Big Ten Network

Michigan professor honored for discovering most likely location of life on other planets: BTN LiveBIG

Great achievement has no road map, which is to say accomplishment isn’t always a linear journey with a fixed destination. Planetary science, with its vast scope, is particularly suited to this maxim.

Last week, the career and work of University of Michigan professor Margaret Kivelson made it clear just how circuitous and dense with possibility exploration of our solar system can be.

Kivelson was awarded the 2017 Kuiper Prize, an annual award bestowed by the Division for Planetary Sciences of the American Astronomical Society “to scientists whose achievements have most advanced our understanding of the planetary system.”

So, pretty high bar there, but about what you’d expect for an award named for the guy who discovered the Kuiper Belt.

What did Kivelson do to attain such lofty heights? She merely established, in the words of the AAS, “our best chances for discovering life beyond Earth” through her research into the outer solar system.

Oh.

Here’s a brief, but incomplete due to space constraints, sample of Kivelson’s professional accomplishments:

Other highlights of Kivelson’s career include studying under Nobel laureate Julian Schwinger while at Harvard, a stint at Imperial College London, working at the RAND Corporation and chairing the department of Earth and Space Sciences at UCLA.

Moreover, she did this in a time when she was often one of only a few women pursuing her chosen field. She was, for example, the only woman in her class at Harvard under Schwinger. She was also criticized for being a “working mother” in the 1950s. She spoke extensively about these challenges with Fran Bagenal, a fellow planetary scientist.

Contrary to this thinking, her family life and connections to students were strengths in her work. And here it’s fitting we give Kivelson the last word on her achievements, from a 2007 article she wrote for the Annual Review of Earth and Planetary Sciences titled “The Rest of the Solar System.”
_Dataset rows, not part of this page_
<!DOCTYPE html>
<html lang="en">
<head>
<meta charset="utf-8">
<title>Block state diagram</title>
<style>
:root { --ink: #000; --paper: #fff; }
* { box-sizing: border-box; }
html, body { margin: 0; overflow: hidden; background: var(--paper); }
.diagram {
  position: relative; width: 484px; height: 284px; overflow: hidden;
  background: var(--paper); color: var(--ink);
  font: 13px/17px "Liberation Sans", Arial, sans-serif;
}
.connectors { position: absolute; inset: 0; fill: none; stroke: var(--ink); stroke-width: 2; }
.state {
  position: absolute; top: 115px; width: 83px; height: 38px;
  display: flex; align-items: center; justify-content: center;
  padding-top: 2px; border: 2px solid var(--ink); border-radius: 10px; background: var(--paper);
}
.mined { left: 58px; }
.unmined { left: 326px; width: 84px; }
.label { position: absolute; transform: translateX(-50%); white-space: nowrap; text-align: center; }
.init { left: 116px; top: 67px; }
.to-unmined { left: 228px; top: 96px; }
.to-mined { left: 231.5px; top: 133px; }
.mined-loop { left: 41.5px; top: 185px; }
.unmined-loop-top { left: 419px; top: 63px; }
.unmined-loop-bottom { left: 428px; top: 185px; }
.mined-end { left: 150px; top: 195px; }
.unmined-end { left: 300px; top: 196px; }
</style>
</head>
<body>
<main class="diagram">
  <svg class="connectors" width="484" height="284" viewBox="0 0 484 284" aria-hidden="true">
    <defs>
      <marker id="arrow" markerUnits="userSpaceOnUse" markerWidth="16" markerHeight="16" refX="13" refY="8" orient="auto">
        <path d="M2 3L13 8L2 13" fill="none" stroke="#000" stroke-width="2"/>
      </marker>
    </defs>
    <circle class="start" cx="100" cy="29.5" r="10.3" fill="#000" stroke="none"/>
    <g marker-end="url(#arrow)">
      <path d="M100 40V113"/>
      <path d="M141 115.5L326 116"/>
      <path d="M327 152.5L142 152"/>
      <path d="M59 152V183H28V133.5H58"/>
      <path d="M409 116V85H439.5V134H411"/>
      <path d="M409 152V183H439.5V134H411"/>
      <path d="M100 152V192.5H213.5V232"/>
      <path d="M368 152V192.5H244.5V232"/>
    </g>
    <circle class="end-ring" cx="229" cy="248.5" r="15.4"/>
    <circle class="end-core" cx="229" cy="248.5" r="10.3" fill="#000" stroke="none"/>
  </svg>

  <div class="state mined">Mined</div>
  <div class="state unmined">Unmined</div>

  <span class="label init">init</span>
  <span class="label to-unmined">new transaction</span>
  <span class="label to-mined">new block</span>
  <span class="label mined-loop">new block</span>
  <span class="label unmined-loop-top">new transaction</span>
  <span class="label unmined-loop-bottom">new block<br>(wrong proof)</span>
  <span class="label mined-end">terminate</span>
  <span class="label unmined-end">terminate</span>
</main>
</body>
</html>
Most critical to my career was the extraordinary opportunity to pursue research in a great university working with accomplished and helpful colleagues and students. That would not have been possible without encouragement and support from my husband and children. Students, both undergraduate and graduate, have kept me rethinking what I think I know. I started in the field of space physics at its inception, when so little was known that it was straightforward to find something interesting that had not yet been worked out. I was in the right place at the right time to get involved in studies of the outer planets. And to my great good fortune, it turned out that the tenuous plasmas of planetary magnetospheres, fascinating in themselves because of the beauty of the physics that they reveal, also hold clues to what is going on deep within the bodies that they envelope.